Helmed by award-winning filmmaker Roger Ross Williams, Love to Love You, Donna Summer presents an in-depth look at the singer-songwriter's extraordinary life that saw her conquer the global music scene. A personal portrait for the Massachusetts-born star, Love to Love You is packed with never-before-seen footage, photographs, videos self-recorded by Summer, and interviews with her nearest and dearest.

Like You Don't Know Me, Love to Love You doesn't shy away from the negatives of being in the public eye, so expect this documentary to be as hard-hitting as it is enjoyably enlightening.

McGregor Forever

Where to stream it: Netflix

Few sports stars have the gravitational pull, or ability to catapult their specific sport into the mainstream, that Conor McGregor has. The Irish mixed martial arts (MMA) fighter helped put the Ultimate Fighting Championship (UFC) on the world map, becoming the first UFC fighter to hold the championship belts in two weight classes simultaneously along the way.

Rather than tell a warts-and-all story of his journey to the top, though, McGregor Forever, a four-part Netflix docuseries, follows McGregor as he prepares to re-enter the octagon to face the biggest battle of his career.

Doing so won't be easy. After a whirlwind 2021 that saw him face three major fights in 12 months, recover from a broken leg, and mentally battle against everyone saying he was finished, McGregor needs to lay it all on the line to emerge victorious in the ring once more – and we've all got a front-row seat to see if he can. Check out these six other great sports documentaries once you're done with McGregor Forever, too.

The Never Ending Murder

Where to stream it: Prime Video

The Never Ending Murder explores the tragic case of Nicola Payne, a teen mom who vanished near her home in Coventry, England in 1991 and whose whereabouts have never been revealed.

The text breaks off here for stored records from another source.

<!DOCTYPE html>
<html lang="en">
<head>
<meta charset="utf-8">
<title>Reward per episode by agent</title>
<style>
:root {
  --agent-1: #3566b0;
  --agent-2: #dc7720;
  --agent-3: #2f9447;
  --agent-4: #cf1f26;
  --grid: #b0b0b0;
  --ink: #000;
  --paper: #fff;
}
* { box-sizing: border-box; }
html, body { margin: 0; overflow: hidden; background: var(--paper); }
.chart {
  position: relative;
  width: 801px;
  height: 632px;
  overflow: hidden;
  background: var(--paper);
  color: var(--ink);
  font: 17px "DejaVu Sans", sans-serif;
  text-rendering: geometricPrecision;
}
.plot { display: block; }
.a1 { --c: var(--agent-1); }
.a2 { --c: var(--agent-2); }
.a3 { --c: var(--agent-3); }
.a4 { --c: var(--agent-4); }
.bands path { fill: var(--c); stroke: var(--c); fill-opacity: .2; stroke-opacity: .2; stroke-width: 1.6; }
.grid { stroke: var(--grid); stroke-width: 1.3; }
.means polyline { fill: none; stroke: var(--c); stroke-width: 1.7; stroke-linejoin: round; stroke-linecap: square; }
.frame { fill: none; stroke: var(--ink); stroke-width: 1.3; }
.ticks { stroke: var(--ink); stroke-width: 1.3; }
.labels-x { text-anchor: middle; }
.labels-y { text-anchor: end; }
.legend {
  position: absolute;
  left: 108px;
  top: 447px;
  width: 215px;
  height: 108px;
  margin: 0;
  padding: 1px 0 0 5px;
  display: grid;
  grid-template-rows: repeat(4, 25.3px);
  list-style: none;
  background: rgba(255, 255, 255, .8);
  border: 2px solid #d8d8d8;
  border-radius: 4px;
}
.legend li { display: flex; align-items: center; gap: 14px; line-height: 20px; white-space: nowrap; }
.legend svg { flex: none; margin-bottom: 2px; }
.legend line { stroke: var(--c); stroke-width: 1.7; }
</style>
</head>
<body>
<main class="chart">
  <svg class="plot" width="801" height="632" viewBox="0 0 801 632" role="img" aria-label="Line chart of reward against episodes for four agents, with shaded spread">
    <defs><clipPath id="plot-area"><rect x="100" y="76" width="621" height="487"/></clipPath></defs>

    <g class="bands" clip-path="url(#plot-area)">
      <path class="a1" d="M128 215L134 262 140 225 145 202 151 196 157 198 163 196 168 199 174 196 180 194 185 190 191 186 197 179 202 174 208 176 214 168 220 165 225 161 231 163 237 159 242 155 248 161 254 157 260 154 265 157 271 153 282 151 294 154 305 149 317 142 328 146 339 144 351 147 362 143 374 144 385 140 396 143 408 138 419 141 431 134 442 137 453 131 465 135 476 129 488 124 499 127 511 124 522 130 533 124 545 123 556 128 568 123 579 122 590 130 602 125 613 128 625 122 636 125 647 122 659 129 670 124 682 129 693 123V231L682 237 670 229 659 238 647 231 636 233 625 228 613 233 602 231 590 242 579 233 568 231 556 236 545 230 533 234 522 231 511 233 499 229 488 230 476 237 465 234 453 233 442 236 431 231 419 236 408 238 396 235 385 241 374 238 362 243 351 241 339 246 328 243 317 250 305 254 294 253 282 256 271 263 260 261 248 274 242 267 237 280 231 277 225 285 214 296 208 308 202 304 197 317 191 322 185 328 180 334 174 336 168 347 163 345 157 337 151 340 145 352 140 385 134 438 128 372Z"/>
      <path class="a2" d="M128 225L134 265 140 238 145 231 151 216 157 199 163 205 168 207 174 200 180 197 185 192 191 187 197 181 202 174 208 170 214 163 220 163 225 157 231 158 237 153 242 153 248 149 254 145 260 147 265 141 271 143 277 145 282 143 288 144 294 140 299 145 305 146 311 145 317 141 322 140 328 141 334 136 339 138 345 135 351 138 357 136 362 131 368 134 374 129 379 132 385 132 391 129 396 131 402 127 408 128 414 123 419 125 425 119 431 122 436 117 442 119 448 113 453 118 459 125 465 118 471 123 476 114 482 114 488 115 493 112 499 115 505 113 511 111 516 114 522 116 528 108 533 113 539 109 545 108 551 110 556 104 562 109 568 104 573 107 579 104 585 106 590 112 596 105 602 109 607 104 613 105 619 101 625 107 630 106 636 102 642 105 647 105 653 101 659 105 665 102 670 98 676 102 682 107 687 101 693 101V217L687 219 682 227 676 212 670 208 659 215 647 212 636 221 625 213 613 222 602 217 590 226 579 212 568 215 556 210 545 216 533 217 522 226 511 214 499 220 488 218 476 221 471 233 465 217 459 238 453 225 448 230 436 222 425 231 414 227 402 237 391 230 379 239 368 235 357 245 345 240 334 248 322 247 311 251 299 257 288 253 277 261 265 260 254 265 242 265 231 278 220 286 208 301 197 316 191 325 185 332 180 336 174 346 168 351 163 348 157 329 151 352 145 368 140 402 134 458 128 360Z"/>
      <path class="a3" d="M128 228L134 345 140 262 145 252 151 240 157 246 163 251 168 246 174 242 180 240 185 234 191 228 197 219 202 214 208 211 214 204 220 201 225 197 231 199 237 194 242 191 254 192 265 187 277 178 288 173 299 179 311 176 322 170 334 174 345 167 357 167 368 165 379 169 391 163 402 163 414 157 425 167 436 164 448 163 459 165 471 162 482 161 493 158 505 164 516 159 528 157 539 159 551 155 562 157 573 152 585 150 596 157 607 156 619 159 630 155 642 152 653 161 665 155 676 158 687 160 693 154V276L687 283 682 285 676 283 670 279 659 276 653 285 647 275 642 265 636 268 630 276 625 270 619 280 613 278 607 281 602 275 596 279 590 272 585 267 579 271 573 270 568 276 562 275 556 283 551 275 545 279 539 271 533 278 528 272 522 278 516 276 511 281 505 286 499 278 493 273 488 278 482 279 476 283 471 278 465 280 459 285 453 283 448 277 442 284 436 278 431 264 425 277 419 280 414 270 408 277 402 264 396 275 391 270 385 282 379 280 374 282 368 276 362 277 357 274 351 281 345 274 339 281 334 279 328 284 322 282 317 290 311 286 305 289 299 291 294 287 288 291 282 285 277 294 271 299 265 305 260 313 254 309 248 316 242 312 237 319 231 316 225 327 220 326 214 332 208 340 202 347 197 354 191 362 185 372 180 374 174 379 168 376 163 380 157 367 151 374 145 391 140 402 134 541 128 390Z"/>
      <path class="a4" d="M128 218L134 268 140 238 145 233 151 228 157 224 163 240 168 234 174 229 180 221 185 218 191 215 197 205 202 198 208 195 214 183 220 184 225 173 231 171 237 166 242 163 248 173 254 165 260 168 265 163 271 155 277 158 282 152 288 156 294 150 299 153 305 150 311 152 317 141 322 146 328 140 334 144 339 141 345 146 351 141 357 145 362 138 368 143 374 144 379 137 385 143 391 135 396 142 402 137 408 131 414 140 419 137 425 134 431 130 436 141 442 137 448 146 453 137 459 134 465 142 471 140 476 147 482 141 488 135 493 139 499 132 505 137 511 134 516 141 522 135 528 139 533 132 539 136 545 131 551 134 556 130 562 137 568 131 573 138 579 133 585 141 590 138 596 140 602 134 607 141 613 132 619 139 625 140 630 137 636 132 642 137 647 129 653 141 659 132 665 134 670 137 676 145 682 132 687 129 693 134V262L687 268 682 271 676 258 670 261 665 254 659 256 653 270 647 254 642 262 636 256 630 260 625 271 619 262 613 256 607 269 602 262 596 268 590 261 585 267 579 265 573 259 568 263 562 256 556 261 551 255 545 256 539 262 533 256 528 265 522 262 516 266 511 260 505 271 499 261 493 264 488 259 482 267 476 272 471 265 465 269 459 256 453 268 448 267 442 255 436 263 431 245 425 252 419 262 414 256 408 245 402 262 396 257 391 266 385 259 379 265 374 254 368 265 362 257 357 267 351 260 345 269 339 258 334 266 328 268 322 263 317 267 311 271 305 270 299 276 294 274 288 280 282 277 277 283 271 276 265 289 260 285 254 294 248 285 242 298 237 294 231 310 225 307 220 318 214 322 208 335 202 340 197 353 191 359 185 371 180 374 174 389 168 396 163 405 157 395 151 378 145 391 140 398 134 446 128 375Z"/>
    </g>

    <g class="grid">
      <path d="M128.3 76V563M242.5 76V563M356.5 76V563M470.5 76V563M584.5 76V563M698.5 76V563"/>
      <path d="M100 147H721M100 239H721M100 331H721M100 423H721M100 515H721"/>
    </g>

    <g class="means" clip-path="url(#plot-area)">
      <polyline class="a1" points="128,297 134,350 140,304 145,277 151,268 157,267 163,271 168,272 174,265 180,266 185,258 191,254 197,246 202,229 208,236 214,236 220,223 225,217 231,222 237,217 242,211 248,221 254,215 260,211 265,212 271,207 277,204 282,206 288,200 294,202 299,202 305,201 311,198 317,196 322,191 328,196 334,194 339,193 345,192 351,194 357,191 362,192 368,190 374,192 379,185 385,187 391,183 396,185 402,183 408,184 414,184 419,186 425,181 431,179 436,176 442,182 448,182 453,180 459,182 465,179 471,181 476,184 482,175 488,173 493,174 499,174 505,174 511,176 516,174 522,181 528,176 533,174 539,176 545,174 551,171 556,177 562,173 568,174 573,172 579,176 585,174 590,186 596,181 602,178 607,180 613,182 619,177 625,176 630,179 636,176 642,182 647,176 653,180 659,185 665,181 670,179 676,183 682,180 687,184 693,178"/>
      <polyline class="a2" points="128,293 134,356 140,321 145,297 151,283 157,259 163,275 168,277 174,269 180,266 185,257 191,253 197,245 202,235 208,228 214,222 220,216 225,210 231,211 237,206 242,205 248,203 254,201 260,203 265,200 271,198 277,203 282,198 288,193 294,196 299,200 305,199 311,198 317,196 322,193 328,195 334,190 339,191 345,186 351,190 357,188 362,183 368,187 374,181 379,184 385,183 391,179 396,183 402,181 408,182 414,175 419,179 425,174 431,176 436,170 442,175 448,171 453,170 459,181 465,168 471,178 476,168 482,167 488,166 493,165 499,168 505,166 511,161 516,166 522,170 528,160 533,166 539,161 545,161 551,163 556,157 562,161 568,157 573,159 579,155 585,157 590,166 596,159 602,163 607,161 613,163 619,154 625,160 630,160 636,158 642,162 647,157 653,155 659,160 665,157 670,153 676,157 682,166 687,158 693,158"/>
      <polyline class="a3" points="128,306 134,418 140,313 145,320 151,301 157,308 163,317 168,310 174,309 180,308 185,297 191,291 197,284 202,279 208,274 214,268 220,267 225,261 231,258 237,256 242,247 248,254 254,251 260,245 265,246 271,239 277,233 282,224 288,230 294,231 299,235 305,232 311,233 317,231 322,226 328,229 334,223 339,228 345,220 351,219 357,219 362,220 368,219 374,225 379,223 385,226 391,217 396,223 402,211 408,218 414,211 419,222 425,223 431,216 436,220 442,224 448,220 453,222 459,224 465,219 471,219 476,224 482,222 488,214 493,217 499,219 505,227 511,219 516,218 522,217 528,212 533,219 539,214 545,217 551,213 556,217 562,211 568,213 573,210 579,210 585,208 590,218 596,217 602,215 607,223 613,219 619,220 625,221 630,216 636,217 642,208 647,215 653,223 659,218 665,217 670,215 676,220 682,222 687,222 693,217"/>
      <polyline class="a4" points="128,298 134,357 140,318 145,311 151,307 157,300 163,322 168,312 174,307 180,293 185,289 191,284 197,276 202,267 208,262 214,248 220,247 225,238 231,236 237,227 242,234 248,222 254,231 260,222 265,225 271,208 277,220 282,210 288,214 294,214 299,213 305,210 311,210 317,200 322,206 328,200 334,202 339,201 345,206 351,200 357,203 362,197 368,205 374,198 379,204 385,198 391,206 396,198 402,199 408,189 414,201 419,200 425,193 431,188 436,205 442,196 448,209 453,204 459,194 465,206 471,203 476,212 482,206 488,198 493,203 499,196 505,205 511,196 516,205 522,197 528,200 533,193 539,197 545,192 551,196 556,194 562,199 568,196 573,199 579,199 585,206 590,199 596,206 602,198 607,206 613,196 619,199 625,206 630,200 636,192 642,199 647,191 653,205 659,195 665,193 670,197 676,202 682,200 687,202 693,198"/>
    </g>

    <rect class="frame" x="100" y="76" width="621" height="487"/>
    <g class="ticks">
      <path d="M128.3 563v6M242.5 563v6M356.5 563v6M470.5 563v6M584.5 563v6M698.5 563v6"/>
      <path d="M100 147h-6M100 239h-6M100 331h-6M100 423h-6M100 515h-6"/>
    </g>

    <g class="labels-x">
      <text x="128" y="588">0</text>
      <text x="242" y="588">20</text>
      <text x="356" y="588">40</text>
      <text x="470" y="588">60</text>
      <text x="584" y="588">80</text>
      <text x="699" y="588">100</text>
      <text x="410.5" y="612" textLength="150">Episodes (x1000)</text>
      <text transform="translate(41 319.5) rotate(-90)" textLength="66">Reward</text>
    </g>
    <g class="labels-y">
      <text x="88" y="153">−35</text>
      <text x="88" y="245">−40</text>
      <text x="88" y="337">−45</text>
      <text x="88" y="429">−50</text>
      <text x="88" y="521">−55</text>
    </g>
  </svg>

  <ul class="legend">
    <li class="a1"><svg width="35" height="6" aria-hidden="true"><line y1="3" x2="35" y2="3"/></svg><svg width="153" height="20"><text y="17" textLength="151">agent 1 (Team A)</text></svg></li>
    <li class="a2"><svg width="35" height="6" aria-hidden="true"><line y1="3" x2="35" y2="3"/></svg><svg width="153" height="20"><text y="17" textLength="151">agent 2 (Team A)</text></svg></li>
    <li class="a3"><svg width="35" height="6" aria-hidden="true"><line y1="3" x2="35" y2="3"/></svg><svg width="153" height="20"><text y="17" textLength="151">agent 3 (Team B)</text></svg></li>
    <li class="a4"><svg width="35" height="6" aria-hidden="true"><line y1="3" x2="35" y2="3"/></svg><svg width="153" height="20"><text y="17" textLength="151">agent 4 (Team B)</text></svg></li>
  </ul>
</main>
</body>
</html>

More than three decades on, the 18-year-old's disappearance remains one of the biggest unsolved mysteries on British shores. Now, Nicola Payne's relatives, as well as those still leading the investigation, have agreed to give heartbreaking, first-hand testimonies in a bid to finally unearth the truth behind Nicola's disappearance and give her family some form of closure.

A difficult-to-watch docuseries that examines each piece of evidence, shocking police failings over the last 32 years, and new revelatory material that may shed light on Nicola's vanishing, those involved in the investigation hope The Never Ending Murder will help them solve the case once and for all.

Working: What We Do All Day

Where to stream it: Netflix

This four-part docuseries – the latest to arrive on Netflix from former US President and First Lady Barack and Michelle Obama's Higher Ground Productions – might not sound all that appealing. After all, it's seemingly centered on the workplace and how our jobs impact our lives.

Working: What We Do All Day is more than a mere employment-focused documentary, though. In it, Barack Obama investigates the way our jobs shape our sense of identity, connect us through a singular goal, and help us to contribute to humanity's evolution. A rich and fascinating docuseries that widely examines the power of community, as well as exploring what goes wrong when we don't feel respected or honored in our paid roles, and fraught nature of the gig economy, and more. Stick it on your watch list ASAP.

For more documentary-focused coverage, get the lowdown on the best Hulu documentaries or find out which docuseries are worth streaming in our best Disney Plus shows guide. Additionally, find out whether it's worth watching Lewis Capaldi's Netflix documentary or Ed Sheeran's documentary on Disney Plus.